Report each line of the data that has "cell" somewhere in it.
##### Provided information
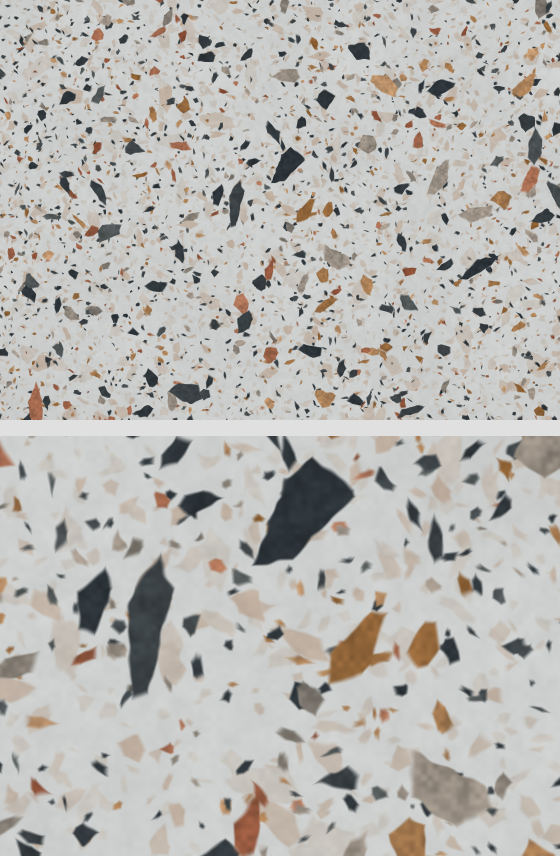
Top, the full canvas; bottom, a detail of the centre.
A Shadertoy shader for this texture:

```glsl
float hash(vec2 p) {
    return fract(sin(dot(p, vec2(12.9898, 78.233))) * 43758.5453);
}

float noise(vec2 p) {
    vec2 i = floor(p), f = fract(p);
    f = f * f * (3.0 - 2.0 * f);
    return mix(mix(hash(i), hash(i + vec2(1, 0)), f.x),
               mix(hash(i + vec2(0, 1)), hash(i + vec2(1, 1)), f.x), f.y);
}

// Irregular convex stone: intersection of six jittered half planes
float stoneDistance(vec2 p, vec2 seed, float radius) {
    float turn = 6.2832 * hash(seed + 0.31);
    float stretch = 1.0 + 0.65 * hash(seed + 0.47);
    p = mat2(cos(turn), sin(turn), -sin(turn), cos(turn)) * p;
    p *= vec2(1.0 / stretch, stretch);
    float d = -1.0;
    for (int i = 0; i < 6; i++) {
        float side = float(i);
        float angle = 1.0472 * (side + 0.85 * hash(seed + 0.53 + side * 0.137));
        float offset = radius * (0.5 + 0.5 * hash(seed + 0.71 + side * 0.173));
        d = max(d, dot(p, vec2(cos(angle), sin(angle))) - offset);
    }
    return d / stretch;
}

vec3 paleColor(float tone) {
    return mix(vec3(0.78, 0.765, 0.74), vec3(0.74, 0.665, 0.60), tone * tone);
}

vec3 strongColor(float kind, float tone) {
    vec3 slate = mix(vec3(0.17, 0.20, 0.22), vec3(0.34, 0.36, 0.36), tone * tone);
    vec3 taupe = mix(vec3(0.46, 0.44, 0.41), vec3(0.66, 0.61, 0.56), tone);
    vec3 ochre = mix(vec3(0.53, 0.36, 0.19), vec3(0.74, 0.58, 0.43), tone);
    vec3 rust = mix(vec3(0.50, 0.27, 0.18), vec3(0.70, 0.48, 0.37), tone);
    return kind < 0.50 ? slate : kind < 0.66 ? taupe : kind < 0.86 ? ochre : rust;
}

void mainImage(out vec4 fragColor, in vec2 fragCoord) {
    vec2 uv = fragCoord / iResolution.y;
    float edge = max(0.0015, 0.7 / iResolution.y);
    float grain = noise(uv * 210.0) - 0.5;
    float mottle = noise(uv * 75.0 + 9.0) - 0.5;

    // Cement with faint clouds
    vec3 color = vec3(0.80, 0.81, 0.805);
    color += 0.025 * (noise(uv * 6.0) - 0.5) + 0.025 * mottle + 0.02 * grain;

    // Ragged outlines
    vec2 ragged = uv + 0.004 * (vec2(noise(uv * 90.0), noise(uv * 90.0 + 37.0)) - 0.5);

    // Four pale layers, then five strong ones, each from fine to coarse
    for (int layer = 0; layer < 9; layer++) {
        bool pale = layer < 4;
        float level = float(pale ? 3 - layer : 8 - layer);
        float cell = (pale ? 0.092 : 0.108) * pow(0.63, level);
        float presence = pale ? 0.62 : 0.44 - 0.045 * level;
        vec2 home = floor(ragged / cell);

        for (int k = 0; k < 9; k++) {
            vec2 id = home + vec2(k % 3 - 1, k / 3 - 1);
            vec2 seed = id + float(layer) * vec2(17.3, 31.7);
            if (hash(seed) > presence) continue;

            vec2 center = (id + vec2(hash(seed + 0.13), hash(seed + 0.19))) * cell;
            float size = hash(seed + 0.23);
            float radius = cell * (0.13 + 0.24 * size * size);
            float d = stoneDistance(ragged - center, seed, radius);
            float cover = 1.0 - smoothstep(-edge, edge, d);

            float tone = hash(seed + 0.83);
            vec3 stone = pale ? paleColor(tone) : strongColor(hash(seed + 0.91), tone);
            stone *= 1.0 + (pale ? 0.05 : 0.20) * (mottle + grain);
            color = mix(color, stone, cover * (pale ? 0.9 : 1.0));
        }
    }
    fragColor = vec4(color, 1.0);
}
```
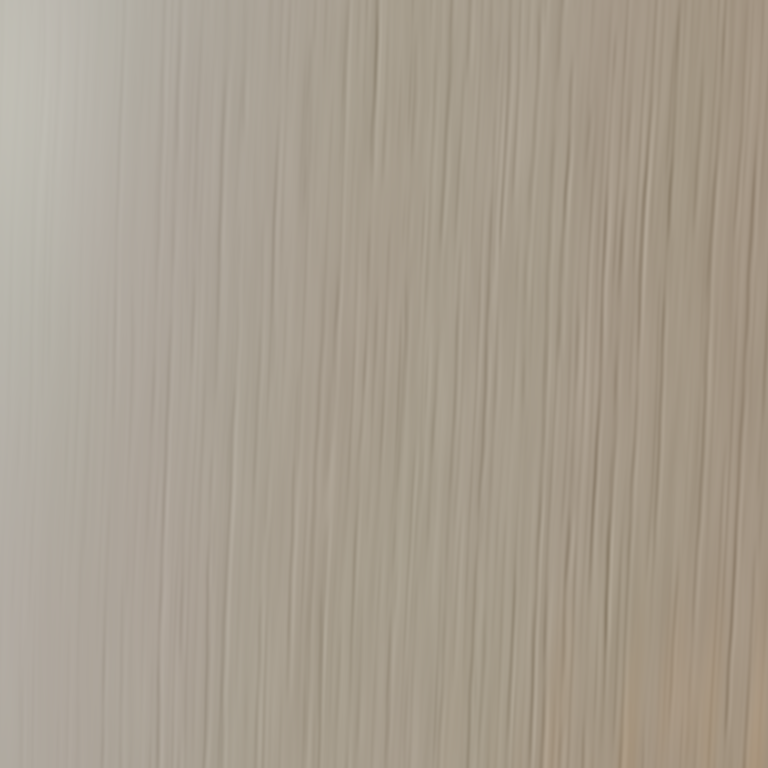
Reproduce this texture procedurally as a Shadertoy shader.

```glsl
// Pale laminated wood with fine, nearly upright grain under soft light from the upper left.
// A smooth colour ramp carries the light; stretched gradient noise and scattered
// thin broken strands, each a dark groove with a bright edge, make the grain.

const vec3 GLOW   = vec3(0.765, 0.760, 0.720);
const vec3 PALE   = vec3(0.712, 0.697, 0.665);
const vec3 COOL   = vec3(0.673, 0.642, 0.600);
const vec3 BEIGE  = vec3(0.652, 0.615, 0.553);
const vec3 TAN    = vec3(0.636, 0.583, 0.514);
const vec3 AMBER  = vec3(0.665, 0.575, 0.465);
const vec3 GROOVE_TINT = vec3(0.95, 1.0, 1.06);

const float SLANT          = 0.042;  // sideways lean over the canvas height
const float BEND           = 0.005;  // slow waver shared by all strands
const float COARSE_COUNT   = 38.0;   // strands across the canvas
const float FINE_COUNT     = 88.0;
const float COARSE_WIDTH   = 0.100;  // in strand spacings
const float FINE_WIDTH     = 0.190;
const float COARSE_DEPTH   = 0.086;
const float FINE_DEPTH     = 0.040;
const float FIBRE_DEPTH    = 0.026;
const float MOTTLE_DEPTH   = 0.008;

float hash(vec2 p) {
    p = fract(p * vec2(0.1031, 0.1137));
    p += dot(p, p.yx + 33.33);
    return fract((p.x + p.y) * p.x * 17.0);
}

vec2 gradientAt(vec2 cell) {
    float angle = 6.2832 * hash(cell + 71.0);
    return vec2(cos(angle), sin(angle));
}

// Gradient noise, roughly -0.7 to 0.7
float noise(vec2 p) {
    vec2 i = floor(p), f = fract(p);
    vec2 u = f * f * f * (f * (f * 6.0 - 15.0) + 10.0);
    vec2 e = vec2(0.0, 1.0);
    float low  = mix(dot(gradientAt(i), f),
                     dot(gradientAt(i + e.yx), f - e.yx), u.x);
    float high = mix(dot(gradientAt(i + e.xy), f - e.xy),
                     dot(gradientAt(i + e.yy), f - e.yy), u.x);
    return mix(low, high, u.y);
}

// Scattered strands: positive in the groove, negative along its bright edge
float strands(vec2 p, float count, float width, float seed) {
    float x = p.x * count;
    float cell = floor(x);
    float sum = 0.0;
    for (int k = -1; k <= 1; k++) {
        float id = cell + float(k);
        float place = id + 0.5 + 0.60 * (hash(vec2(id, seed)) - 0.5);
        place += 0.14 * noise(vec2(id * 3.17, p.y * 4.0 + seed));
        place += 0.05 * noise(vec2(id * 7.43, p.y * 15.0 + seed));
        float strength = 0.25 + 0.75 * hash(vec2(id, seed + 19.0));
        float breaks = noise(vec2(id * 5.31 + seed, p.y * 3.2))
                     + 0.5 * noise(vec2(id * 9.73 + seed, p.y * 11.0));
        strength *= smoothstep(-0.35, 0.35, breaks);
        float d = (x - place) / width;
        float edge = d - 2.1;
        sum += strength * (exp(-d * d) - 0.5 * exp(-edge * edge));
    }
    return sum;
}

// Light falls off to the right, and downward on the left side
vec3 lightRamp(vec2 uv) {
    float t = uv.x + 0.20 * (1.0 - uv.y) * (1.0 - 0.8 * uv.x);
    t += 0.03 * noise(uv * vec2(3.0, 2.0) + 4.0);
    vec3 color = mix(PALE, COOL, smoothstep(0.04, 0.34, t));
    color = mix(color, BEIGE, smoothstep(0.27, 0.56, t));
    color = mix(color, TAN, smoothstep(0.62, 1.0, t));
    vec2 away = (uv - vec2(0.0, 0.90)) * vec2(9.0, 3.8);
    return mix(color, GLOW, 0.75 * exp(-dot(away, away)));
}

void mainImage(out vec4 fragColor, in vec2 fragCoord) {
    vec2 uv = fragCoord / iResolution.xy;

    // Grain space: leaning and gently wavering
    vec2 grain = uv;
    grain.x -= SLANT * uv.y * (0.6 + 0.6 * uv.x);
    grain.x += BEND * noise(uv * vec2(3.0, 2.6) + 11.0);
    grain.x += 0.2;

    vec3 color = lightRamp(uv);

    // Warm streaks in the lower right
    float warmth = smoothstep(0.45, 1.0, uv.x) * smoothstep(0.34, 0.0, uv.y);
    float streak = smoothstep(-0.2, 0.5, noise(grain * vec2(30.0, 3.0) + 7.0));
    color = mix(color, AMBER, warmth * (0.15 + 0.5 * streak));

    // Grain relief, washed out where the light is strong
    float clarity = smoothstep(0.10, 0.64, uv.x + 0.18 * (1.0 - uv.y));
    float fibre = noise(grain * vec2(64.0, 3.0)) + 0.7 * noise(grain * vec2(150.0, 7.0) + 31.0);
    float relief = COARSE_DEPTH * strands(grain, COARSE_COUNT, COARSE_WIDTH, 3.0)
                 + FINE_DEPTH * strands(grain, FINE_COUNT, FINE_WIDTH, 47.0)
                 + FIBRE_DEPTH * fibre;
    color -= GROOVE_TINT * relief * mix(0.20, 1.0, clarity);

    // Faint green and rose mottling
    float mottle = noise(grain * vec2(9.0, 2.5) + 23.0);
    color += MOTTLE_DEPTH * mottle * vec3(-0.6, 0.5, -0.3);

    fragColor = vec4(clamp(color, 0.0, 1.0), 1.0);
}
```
##########
_Task solution:_
        float cell = (pale ? 0.092 : 0.108) * pow(0.63, level);
        vec2 home = floor(ragged / cell);
            vec2 center = (id + vec2(hash(seed + 0.13), hash(seed + 0.19))) * cell;
            float radius = cell * (0.13 + 0.24 * size * size);
vec2 gradientAt(vec2 cell) {
    float angle = 6.2832 * hash(cell + 71.0);
    float cell = floor(x);
        float id = cell + float(k);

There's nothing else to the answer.